    Like to ask a personal question. How did you find your first company in Japan? Did you come to Japan first or is it a company with branch in the Philippines? Hopeful for your reply. Thank you! And more power

    1. Hi Lina,

      The first company I worked for in Japan has a branch office in Pasig. I worked for 3 months before moving to the main Japanese office.

      PS: I replied to your mail. See if it’s in your spam folder.

  5. Hello Rowell,

    Is it okay to send you many questions about working in Japan as a programmer?

    Wanna make sure it’s okay before I send them over. πŸ™‚

    Thank you!

    1. Hi Duds,
      Sure. I might not be able to reply right away but feel free to send the questions through the contact page.
      PS: My email replies might go to your spam folder so check your spam folder.

  6. Hi Rowell! Just stumbled upon your blog.

    I was wondering if Japanese companies accept self-taught programmers or do they prefer those with IT related college degrees more?

    1. Hi Kim, I think the problem here is work visa related. If you are Japanese, there is no problem if you’re self-taught. In order for Japanese companies to hire you, you’ll need to get work visa. And to get work visa for IT related jobs, you’ll need a bachelor’s degree or 10 years worth of experience in the IT field.

  7. Good day! I found this blog very insightful! I am wondering, how many years did you work in the Philippines prior to going to Japan? Are there any tips you can share to be able to work at Japan? Thank you so much! β™₯️

    1. I worked for a little over 4 years before moving to Japan. I think nowadays, you don’t need tips to be able to work in Japan. I feel like there are a lot of companies in Tokyo that are now willing to hire foreigners than 8 years ago. Just keep looking and sending applications. And prepare of the interviews. πŸ™‚

  8. I’m currently taking BSIT course (First year) here in Philippines and I am hoping to be able to get a job in Japan after I graduate. I am also half Japanese but I’m a Filipino citizen in my document and I use Philippine Passport. Do you think I’ll be able to get my first IT job in Japan as junior developer or do I need to gain experience here first? Thank you so much!

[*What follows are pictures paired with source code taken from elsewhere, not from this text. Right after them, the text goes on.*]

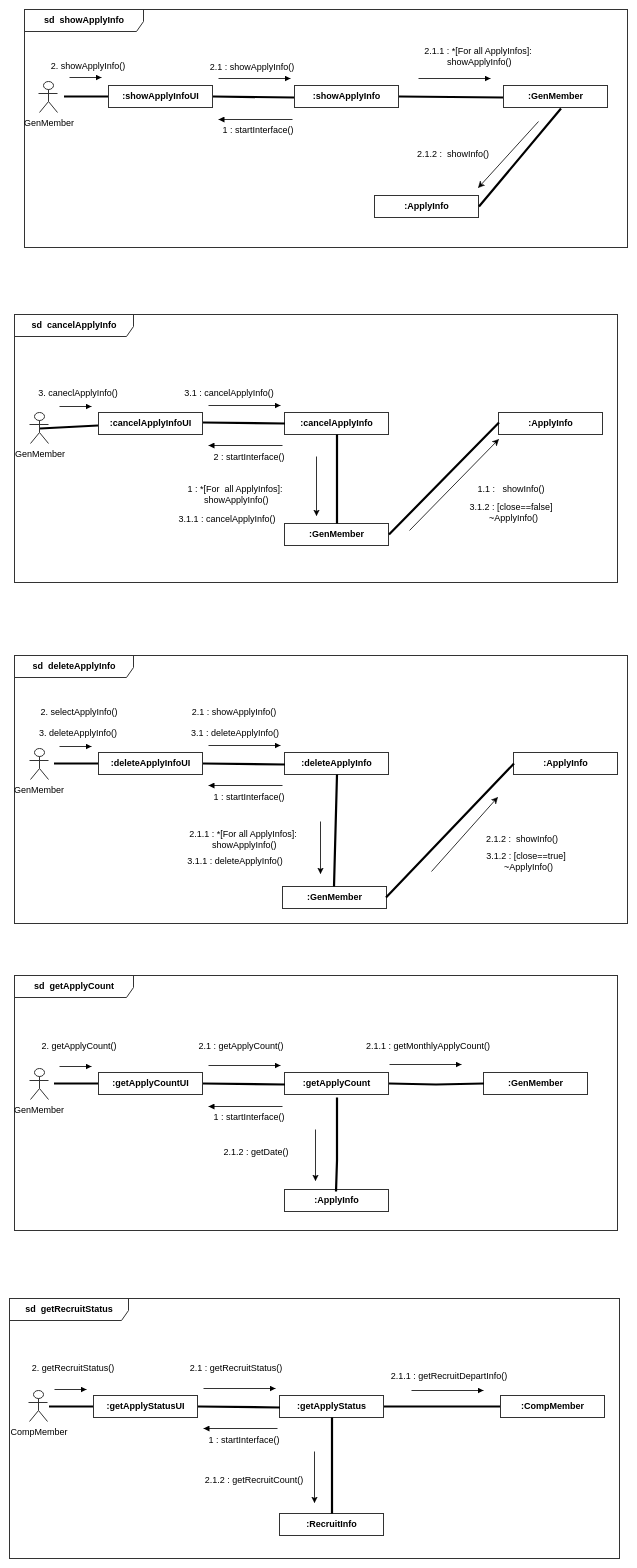
<!DOCTYPE html>
<html lang="en">
<head>
<meta charset="utf-8">
<title>Apply and recruit communication diagrams</title>
<style>
:root { --ink: #000; --border: #333; --paper: #fff; }
* { box-sizing: border-box; margin: 0; padding: 0; }
html, body { width: 637px; height: 1568px; overflow: hidden; background: var(--paper); }
.board { position: relative; width: 637px; height: 1568px; overflow: hidden; color: var(--ink); font: 9px/11px "Liberation Sans", Arial, sans-serif; }
.frame { position: absolute; border: 1px solid var(--border); }
.frame h2 { display: flex; align-items: center; justify-content: center; width: 118px; height: 21px; font-size: 9px; white-space: pre; }
.node { position: absolute; display: flex; align-items: center; justify-content: center; width: 105px; height: 23px; border: 1px solid var(--border); background: var(--paper); font-weight: bold; }
.message, .actor-name { position: absolute; transform: translate(-50%, -50%); white-space: pre; text-align: center; }
.wiring { position: absolute; left: 0; top: 0; fill: none; stroke: var(--ink); }
.links { stroke-width: 2.2; }
.thin { stroke: var(--border); stroke-width: 1; }
.call { marker-end: url(#solid-head); }
.down { marker-end: url(#notched-head); }
</style>
</head>
<body>
<main class="board">

<section>
  <div class="frame" style="left:24px;top:9px;width:604px;height:239px"><h2>sd  showApplyInfo</h2></div>
  <p class="actor-name" style="left:49px;top:123px">GenMember</p>
  <div class="node" style="left:108px;top:85px">:showApplyInfoUI</div>
  <div class="node" style="left:294px;top:85px">:showApplyInfo</div>
  <div class="node" style="left:503px;top:85px">:GenMember</div>
  <div class="node" style="left:374px;top:195px">:ApplyInfo</div>
  <p class="message" style="left:88px;top:66px">2. showApplyInfo()</p>
  <p class="message" style="left:252px;top:67px">2.1 : showApplyInfo()</p>
  <p class="message" style="left:478px;top:57px">2.1.1 : *[For all ApplyInfos]:<br> showApplyInfo()</p>
  <p class="message" style="left:258px;top:130px">1 : startInterface()</p>
  <p class="message" style="left:453px;top:154px">2.1.2 :  showInfo()</p>
</section>

<section>
  <div class="frame" style="left:14px;top:314px;width:604px;height:269px"><h2>sd  cancelApplyInfo</h2></div>
  <p class="actor-name" style="left:40px;top:454px">GenMember</p>
  <div class="node" style="left:98px;top:412px">:cancelApplyInfoUI</div>
  <div class="node" style="left:284px;top:412px">:cancelApplyInfo</div>
  <div class="node" style="left:498px;top:412px">:ApplyInfo</div>
  <div class="node" style="left:284px;top:523px">:GenMember</div>
  <p class="message" style="left:78px;top:393px">3. caneclApplyInfo()</p>
  <p class="message" style="left:229px;top:393px">3.1 : cancelApplyInfo()</p>
  <p class="message" style="left:249px;top:457px">2 : startInterface()</p>
  <p class="message" style="left:235px;top:495px">1 : *[For  all ApplyInfos]:<br> showApplyInfo()</p>
  <p class="message" style="left:227px;top:519px">3.1.1 : cancelApplyInfo()</p>
  <p class="message" style="left:511px;top:489px">1.1 :   showInfo()</p>
  <p class="message" style="left:511px;top:513px">3.1.2 : [close==false]<br>  ~ApplyInfo()</p>
</section>

<section>
  <div class="frame" style="left:14px;top:655px;width:614px;height:269px"><h2>sd  deleteApplyInfo</h2></div>
  <p class="actor-name" style="left:39px;top:790px">GenMember</p>
  <div class="node" style="left:98px;top:752px">:deleteApplyInfoUI</div>
  <div class="node" style="left:284px;top:752px">:deleteApplyInfo</div>
  <div class="node" style="left:513px;top:752px">:ApplyInfo</div>
  <div class="node" style="left:282px;top:886px">:GenMember</div>
  <p class="message" style="left:79px;top:712px">2. selectApplyInfo()</p>
  <p class="message" style="left:78px;top:733px">3. deleteApplyInfo()</p>
  <p class="message" style="left:234px;top:712px">2.1 : showApplyInfo()</p>
  <p class="message" style="left:235px;top:733px">3.1 : deleteApplyInfo()</p>
  <p class="message" style="left:249px;top:797px">1 : startInterface()</p>
  <p class="message" style="left:243px;top:840px">2.1.1 : *[For all ApplyInfos]:<br> showApplyInfo()</p>
  <p class="message" style="left:235px;top:861px">3.1.1 : deleteApplyInfo()</p>
  <p class="message" style="left:522px;top:839px">2.1.2 :  showInfo()</p>
  <p class="message" style="left:526px;top:862px">3.1.2 : [close==true]<br>  ~ApplyInfo()</p>
</section>

<section>
  <div class="frame" style="left:14px;top:975px;width:604px;height:256px"><h2>sd  getApplyCount</h2></div>
  <p class="actor-name" style="left:39px;top:1110px">GenMember</p>
  <div class="node" style="left:98px;top:1072px">:getApplyCountUI</div>
  <div class="node" style="left:284px;top:1072px">:getApplyCount</div>
  <div class="node" style="left:483px;top:1072px">:GenMember</div>
  <div class="node" style="left:284px;top:1189px">:ApplyInfo</div>
  <p class="message" style="left:79px;top:1046px">2. getApplyCount()</p>
  <p class="message" style="left:241px;top:1046px">2.1 : getApplyCount()</p>
  <p class="message" style="left:428px;top:1046px">2.1.1 : getMonthlyApplyCount()</p>
  <p class="message" style="left:249px;top:1117px">1 : startInterface()</p>
  <p class="message" style="left:256px;top:1152px">2.1.2 : getDate()</p>
</section>

<section>
  <div class="frame" style="left:9px;top:1298px;width:611px;height:261px"><h2>sd  getRecruitStatus</h2></div>
  <p class="actor-name" style="left:39px;top:1432px">CompMember</p>
  <div class="node" style="left:93px;top:1395px">:getApplyStatusUI</div>
  <div class="node" style="left:279px;top:1395px">:getApplyStatus</div>
  <div class="node" style="left:500px;top:1395px">:CompMember</div>
  <div class="node" style="left:279px;top:1513px">:RecruitInfo</div>
  <p class="message" style="left:73px;top:1368px">2. getRecruitStatus()</p>
  <p class="message" style="left:236px;top:1368px">2.1 : getRecruitStatus()</p>
  <p class="message" style="left:449px;top:1376px">2.1.1 : getRecruitDepartInfo()</p>
  <p class="message" style="left:244px;top:1440px">1 : startInterface()</p>
  <p class="message" style="left:254px;top:1480px">2.1.2 : getRecruitCount()</p>
</section>

<svg class="wiring" width="637" height="1568" viewBox="0 0 637 1568" aria-hidden="true">
  <defs>
    <marker id="solid-head" markerUnits="userSpaceOnUse" markerWidth="6" markerHeight="6" refX="6" refY="3" orient="auto">
      <path d="M0 0L6 3L0 6z" fill="#000" stroke="none"/>
    </marker>
    <marker id="notched-head" markerUnits="userSpaceOnUse" markerWidth="7" markerHeight="8" refX="6" refY="4" orient="auto">
      <path d="M0 1L6 4L0 7L2 4z" fill="#000" stroke="#000" stroke-width=".5"/>
    </marker>
    <g id="actor">
      <ellipse cx="0" cy="4" rx="5" ry="4"/>
      <path d="M0 8V20M-10 12H9M-9 31L0 20L9 31"/>
    </g>
    <path id="tab" d="M0 22H112L119 12V0"/>
  </defs>

  <g class="thin" transform="translate(.5 .5)">
    <use href="#tab" x="24" y="9"/>
    <use href="#tab" x="14" y="314"/>
    <use href="#tab" x="14" y="655"/>
    <use href="#tab" x="14" y="975"/>
    <use href="#tab" x="9" y="1298"/>
    <use href="#actor" x="48" y="81"/>
    <use href="#actor" x="39" y="412"/>
    <use href="#actor" x="39" y="748"/>
    <use href="#actor" x="39" y="1068"/>
    <use href="#actor" x="38" y="1390"/>
  </g>

  <g class="links" transform="translate(0 .5)">
    <path d="M64 96H108M213 96L294 97M399 96L503 97M561 108L479 206"/>
    <path d="M40 428L98 425M203 422L285 423M337 434V523M389 534L499 422"/>
    <path d="M54 763H98M203 763L285 764M337 774L334 886M386 897L514 763"/>
    <path d="M54 1083H98M203 1083L285 1084M389 1083L436 1084L484 1083M337 1097V1160L336 1191"/>
    <path d="M49 1406H93M198 1406L280 1407M384 1406H500M332 1417V1513"/>
  </g>

  <g class="thin" transform="translate(.5 .5)">
    <g>
      <path class="call" d="M69 77H101"/>
      <path class="call" d="M218 78H290"/>
      <path class="call" d="M292 119H218"/>
      <path class="call" d="M418 78H490"/>
      <path class="down" d="M538 121L478 187"/>
    </g>
    <g>
      <path class="call" d="M59 406H91"/>
      <path class="call" d="M208 405H280"/>
      <path class="call" d="M282 445H208"/>
      <path class="down" d="M316 456V515"/>
      <path class="down" d="M409 530L498 439"/>
    </g>
    <g>
      <path class="call" d="M59 746H91"/>
      <path class="call" d="M208 745H280"/>
      <path class="call" d="M282 785H208"/>
      <path class="down" d="M320 821V873"/>
      <path class="down" d="M431 871L497 797"/>
    </g>
    <g>
      <path class="call" d="M59 1066H91"/>
      <path class="call" d="M208 1065H280"/>
      <path class="call" d="M389 1064H461"/>
      <path class="call" d="M282 1106H208"/>
      <path class="down" d="M315 1129V1180"/>
    </g>
    <g>
      <path class="call" d="M54 1389H86"/>
      <path class="call" d="M203 1388H275"/>
      <path class="call" d="M411 1390H483"/>
      <path class="call" d="M277 1428H203"/>
      <path class="down" d="M314 1451V1502"/>
    </g>
  </g>
</svg>

</main>
</body>
</html>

  9. Hi! I know this article was posted for almost 2 years ago na, but maybe someone who is reading this comment can help me here in Japan. I am currently here in Konan, Shiga. I am working on a project for our company developing inventory control system collaborating with their local ERP MRP system which is McFrame. I started here in Konan last March of this year. I am looking for a filipino programmer here in Japan. Email me for details : aembuscado@hotmail.com

Leave a Reply

Your email address will not be published.